● **EXERCISE DESCRIPTION**: In the data below, find each line containing the string "display" and return it.

(Beginning of PROVIDED DATA)

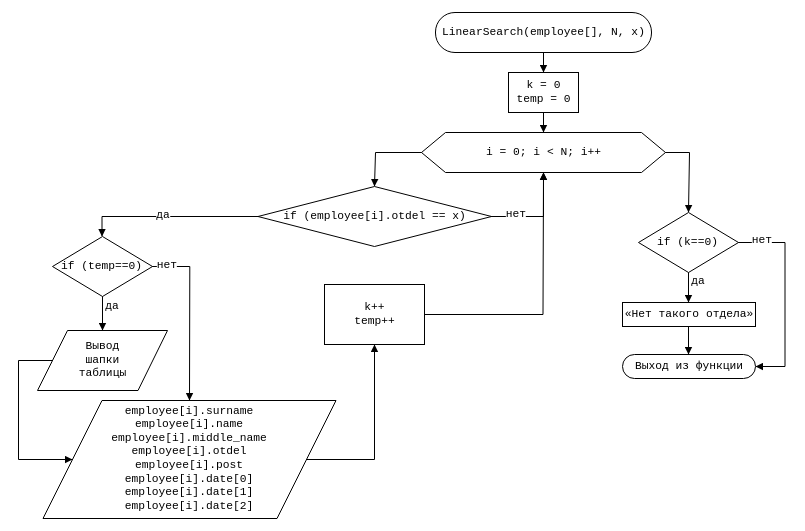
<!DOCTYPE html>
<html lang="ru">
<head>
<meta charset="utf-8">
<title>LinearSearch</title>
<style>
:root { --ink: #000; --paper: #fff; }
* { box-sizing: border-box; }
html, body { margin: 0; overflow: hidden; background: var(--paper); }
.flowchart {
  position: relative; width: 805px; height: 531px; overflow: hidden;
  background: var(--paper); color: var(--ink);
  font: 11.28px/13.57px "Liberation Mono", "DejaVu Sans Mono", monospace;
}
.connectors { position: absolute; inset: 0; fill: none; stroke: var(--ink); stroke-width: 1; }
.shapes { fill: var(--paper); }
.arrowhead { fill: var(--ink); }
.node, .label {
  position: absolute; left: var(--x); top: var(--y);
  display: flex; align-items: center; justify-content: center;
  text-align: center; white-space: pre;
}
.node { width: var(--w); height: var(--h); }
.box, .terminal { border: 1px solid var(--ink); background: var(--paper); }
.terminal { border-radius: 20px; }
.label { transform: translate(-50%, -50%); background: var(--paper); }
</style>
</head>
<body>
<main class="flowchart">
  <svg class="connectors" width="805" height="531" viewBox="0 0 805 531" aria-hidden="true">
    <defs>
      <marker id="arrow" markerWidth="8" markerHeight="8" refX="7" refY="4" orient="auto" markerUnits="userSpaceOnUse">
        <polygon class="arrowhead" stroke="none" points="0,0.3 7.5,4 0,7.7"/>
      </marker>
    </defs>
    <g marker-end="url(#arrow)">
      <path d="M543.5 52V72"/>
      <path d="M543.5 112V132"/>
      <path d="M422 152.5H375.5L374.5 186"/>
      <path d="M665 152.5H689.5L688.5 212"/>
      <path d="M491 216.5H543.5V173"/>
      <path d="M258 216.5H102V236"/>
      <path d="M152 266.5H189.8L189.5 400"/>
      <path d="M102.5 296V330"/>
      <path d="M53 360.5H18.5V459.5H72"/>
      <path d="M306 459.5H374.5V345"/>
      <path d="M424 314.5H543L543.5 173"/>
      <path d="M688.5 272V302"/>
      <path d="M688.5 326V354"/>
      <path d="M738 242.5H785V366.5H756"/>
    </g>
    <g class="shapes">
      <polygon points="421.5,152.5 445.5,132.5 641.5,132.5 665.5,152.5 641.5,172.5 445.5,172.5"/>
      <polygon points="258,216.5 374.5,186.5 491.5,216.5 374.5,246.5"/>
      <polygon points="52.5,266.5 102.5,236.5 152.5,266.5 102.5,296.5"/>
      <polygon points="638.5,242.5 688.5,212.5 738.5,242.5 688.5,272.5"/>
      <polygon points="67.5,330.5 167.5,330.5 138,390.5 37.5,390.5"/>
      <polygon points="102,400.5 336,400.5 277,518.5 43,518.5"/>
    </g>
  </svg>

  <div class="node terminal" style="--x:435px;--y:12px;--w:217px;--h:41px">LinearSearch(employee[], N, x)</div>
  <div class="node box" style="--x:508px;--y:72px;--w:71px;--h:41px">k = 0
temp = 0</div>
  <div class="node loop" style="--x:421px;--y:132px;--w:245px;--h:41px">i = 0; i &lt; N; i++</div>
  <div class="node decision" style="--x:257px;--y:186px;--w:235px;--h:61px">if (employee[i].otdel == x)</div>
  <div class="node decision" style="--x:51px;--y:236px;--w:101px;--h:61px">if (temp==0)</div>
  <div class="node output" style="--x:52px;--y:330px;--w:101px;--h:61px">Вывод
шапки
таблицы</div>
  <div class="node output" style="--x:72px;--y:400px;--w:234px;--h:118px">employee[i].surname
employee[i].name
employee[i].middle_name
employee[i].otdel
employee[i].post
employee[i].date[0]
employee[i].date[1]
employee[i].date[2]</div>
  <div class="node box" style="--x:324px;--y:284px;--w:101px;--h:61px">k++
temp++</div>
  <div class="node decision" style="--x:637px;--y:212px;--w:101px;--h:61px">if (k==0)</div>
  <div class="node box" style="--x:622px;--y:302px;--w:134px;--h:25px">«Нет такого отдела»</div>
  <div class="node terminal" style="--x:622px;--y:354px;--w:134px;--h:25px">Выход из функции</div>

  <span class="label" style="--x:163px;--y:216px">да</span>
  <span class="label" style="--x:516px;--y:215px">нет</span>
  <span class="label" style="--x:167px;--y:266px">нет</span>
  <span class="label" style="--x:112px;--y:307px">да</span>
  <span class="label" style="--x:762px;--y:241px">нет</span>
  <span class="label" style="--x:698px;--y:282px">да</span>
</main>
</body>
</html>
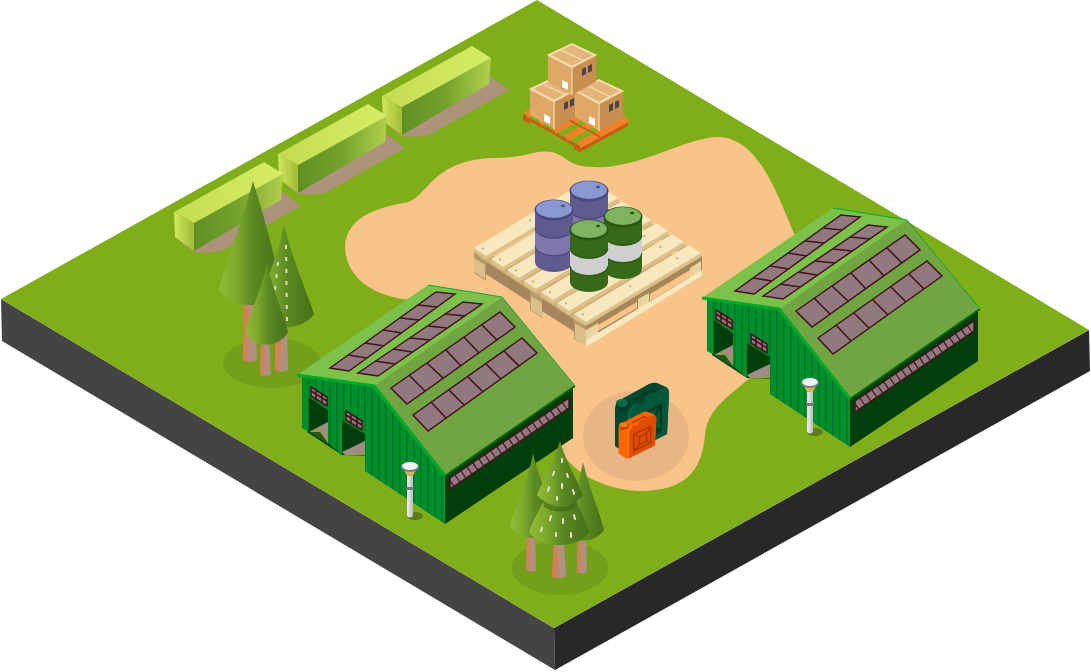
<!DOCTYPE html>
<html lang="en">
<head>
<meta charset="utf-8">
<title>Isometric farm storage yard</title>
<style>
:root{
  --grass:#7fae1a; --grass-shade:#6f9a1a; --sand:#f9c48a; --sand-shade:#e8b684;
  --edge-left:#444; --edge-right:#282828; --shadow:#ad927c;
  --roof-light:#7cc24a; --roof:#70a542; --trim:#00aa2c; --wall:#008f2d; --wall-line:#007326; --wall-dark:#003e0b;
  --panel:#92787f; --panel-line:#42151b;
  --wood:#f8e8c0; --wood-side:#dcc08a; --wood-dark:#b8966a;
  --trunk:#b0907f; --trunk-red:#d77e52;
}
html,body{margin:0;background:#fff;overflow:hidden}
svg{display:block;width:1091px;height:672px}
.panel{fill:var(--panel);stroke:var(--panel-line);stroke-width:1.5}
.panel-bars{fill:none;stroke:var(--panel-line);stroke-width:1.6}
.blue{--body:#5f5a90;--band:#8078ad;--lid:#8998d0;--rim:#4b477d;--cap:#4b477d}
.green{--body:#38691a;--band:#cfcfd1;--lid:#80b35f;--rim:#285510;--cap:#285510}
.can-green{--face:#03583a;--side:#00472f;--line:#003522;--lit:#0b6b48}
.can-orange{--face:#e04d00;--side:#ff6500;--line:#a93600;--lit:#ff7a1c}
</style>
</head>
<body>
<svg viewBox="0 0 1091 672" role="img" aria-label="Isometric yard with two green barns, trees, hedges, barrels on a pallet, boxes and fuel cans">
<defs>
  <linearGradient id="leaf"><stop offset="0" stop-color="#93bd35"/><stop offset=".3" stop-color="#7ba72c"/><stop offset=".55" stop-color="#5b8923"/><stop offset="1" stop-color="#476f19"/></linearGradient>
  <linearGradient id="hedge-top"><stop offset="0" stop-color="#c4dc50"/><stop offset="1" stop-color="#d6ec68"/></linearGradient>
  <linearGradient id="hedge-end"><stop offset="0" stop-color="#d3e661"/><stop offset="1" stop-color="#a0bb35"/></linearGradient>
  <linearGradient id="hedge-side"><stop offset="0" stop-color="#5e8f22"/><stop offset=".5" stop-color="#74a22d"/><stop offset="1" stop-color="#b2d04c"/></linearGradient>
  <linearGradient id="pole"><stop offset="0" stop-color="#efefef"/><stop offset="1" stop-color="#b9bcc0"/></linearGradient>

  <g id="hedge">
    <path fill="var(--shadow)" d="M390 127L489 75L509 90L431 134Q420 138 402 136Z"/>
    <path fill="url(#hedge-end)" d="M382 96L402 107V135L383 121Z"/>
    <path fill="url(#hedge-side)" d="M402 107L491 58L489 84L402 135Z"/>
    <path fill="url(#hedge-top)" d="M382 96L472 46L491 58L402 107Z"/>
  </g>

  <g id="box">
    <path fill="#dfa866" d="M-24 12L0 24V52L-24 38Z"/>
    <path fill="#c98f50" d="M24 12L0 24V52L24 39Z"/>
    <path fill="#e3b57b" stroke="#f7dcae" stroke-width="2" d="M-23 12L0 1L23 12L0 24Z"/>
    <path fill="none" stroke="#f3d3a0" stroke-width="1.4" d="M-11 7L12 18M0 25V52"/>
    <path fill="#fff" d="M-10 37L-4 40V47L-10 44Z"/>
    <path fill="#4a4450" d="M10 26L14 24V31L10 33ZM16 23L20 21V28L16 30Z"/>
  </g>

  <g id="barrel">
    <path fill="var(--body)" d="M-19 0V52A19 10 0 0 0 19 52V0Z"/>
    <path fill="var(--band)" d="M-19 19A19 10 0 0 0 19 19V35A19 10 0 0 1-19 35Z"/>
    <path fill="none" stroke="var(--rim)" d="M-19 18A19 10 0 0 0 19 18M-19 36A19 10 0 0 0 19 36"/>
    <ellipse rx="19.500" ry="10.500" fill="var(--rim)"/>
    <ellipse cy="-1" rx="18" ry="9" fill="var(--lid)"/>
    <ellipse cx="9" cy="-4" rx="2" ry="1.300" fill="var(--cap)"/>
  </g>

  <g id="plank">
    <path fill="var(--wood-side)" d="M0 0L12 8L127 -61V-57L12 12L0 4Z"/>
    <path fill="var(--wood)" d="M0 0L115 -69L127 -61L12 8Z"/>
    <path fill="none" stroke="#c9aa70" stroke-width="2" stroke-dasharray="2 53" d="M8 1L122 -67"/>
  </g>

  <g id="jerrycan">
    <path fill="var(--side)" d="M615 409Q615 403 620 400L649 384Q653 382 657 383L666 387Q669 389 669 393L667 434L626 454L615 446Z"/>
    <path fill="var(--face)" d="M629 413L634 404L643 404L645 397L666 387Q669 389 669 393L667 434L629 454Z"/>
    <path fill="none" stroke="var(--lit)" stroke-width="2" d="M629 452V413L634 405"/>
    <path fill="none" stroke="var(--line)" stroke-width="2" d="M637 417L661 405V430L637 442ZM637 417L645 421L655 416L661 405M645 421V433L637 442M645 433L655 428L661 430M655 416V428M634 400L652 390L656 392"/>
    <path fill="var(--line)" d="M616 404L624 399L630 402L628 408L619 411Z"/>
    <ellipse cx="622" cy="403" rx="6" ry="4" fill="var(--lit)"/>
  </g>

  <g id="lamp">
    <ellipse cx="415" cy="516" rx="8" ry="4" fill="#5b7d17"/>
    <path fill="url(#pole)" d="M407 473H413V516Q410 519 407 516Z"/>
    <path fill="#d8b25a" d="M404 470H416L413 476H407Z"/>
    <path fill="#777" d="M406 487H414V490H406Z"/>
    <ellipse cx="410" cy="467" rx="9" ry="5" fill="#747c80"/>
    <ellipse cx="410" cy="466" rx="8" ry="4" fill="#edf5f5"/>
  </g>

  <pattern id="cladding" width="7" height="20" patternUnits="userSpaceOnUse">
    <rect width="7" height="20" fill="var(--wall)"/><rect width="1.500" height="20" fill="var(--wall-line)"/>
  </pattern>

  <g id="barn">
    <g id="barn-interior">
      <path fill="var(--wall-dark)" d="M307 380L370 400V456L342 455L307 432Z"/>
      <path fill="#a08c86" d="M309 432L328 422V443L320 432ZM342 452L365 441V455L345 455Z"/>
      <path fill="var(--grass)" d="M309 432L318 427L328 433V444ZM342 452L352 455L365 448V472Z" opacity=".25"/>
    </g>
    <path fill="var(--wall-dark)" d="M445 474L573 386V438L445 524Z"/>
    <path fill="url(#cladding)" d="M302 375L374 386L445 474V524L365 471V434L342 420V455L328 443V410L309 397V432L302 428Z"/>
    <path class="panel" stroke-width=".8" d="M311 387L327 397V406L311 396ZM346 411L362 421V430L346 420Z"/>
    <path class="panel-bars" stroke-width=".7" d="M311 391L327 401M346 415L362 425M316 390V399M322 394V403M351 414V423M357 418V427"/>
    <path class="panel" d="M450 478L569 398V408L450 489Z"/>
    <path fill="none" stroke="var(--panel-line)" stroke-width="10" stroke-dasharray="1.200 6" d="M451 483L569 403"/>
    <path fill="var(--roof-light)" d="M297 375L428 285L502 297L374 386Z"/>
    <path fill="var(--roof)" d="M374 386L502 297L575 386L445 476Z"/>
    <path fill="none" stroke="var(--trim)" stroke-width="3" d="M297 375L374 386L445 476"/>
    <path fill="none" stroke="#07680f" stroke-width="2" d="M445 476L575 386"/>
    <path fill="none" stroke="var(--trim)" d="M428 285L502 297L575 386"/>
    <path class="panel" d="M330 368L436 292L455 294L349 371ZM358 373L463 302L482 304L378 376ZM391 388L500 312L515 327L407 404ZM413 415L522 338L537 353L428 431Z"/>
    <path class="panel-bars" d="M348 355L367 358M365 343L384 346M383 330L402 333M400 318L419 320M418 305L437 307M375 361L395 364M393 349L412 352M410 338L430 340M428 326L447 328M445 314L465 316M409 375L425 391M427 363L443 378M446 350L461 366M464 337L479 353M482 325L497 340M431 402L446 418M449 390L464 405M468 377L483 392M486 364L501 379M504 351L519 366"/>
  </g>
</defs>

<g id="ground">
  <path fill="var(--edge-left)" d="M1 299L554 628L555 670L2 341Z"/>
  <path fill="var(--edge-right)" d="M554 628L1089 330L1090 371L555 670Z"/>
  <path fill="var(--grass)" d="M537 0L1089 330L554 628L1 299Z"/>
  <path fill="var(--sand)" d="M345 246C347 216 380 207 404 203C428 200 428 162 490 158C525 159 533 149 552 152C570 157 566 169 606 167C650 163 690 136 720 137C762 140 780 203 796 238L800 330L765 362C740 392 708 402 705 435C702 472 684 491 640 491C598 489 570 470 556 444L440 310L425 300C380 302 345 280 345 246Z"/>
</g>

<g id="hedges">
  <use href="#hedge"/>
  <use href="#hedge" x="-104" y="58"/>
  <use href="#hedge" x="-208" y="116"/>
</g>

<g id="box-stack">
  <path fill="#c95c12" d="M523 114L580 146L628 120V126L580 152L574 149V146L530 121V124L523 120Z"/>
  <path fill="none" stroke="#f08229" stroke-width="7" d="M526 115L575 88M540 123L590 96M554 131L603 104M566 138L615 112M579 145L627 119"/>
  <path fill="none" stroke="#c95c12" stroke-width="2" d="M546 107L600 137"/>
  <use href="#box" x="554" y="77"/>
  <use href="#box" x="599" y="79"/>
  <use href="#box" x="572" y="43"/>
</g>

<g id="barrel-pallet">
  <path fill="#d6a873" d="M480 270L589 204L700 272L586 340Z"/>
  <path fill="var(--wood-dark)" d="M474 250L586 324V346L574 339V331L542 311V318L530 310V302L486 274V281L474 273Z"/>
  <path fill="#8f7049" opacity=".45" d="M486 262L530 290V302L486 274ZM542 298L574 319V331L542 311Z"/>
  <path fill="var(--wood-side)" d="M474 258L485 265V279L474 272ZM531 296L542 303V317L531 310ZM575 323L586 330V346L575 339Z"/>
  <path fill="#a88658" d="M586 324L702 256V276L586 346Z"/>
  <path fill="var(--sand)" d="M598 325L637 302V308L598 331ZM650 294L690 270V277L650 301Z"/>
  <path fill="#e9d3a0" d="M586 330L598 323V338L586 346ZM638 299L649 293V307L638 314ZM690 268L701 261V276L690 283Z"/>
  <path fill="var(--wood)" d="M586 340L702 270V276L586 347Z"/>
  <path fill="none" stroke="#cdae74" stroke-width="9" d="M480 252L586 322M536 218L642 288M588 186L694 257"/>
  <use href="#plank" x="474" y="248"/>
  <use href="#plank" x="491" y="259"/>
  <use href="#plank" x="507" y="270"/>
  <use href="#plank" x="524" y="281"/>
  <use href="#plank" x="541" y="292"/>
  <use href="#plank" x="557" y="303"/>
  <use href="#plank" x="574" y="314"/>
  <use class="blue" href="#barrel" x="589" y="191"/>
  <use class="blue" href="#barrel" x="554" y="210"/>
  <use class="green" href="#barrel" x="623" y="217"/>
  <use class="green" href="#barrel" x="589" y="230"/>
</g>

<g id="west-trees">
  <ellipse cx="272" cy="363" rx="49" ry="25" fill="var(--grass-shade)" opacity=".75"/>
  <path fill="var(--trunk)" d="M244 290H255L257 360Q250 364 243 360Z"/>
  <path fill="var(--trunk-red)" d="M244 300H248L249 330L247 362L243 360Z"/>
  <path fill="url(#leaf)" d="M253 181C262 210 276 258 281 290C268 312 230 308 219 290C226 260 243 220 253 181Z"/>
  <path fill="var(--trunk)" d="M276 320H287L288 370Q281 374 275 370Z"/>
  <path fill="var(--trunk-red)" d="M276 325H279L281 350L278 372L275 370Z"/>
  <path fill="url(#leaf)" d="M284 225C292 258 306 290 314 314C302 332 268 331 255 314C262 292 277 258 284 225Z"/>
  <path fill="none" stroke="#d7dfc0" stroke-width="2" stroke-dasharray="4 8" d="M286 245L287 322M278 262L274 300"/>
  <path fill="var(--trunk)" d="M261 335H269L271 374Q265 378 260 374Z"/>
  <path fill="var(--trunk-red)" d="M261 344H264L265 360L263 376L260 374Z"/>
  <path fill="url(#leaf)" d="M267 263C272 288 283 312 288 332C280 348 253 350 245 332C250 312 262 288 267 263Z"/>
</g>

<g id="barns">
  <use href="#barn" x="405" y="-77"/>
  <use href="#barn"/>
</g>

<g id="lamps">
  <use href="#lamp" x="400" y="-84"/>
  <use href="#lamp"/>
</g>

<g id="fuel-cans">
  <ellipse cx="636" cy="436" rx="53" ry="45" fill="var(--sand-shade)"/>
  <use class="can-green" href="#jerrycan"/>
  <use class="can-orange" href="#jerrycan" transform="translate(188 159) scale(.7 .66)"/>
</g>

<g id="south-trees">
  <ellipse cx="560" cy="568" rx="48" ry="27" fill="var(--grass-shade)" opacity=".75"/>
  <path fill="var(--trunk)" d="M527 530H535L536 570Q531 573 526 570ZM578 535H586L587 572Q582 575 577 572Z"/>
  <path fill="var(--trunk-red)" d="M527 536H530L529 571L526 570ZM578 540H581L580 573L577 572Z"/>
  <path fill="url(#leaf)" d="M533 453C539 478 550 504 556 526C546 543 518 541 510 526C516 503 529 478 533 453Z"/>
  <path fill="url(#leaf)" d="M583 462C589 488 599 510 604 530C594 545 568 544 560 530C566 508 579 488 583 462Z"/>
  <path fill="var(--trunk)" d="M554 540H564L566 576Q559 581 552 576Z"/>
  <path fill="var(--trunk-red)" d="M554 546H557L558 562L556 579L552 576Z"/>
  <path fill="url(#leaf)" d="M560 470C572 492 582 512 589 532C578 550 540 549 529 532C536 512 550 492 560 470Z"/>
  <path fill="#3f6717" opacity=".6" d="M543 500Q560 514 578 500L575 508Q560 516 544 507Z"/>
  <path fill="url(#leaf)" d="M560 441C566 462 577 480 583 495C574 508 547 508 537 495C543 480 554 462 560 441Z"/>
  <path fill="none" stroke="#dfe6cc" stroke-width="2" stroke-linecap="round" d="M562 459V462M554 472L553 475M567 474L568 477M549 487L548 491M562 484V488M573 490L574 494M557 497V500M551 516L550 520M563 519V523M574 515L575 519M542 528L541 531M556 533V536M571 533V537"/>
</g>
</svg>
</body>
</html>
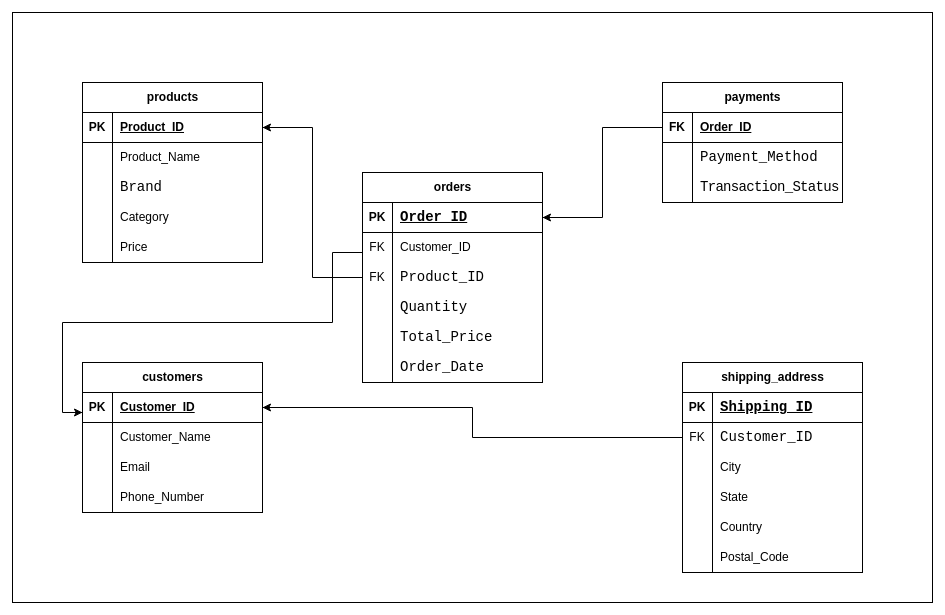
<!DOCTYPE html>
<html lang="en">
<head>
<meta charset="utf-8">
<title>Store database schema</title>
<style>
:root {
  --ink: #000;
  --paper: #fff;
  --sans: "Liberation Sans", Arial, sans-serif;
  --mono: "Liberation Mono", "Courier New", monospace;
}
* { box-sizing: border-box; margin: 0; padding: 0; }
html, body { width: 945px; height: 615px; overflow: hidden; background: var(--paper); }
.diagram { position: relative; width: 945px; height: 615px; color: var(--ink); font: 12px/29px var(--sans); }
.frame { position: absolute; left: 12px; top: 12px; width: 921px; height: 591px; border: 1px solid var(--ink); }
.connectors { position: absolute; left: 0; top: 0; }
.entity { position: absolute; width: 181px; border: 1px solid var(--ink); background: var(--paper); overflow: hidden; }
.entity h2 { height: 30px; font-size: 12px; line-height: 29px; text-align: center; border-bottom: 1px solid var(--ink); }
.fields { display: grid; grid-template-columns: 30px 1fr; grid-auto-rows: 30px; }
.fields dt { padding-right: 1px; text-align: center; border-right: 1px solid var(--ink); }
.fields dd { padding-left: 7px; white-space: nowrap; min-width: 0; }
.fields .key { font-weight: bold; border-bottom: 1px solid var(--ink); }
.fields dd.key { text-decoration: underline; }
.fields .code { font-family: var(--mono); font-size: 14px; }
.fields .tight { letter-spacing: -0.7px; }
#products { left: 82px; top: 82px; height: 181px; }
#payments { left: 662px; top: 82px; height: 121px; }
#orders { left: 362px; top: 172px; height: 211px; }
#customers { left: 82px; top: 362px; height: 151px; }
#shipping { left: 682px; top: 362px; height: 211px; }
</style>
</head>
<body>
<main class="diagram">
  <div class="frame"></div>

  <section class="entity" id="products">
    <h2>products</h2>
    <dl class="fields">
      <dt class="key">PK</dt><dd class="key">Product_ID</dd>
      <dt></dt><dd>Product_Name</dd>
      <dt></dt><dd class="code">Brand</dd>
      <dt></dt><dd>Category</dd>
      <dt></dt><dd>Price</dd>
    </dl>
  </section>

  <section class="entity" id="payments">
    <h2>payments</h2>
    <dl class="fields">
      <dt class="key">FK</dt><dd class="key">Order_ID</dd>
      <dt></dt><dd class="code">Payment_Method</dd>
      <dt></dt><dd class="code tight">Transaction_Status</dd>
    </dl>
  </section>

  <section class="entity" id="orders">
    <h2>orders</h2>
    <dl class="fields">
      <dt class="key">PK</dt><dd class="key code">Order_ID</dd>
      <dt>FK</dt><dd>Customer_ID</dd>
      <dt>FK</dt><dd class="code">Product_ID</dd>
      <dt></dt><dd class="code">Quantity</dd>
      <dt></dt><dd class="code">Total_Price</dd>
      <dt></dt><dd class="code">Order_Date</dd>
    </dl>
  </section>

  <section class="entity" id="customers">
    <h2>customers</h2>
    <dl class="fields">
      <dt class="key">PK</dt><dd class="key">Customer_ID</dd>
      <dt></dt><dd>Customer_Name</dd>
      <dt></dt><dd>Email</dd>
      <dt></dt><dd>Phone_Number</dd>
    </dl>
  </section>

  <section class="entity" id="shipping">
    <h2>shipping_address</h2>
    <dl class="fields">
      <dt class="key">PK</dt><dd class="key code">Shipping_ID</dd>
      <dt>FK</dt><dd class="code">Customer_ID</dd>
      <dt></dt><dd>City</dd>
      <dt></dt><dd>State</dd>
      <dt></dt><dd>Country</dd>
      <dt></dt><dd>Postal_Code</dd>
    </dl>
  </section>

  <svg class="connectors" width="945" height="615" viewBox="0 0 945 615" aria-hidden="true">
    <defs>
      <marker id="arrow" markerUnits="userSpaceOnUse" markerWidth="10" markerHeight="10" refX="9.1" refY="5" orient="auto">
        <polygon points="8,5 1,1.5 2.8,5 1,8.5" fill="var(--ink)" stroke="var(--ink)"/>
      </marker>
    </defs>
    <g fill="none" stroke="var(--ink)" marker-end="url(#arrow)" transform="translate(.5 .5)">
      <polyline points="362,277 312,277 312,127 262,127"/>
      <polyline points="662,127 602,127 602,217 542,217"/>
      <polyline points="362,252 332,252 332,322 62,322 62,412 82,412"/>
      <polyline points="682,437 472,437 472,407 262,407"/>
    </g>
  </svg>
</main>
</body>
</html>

(End of PROVIDED DATA)

● **WRITTEN REPLY**:
  display: flex; align-items: center; justify-content: center;
svg{display:block;width:1091px;height:672px}
.fields { display: grid; grid-template-columns: 30px 1fr; grid-auto-rows: 30px; }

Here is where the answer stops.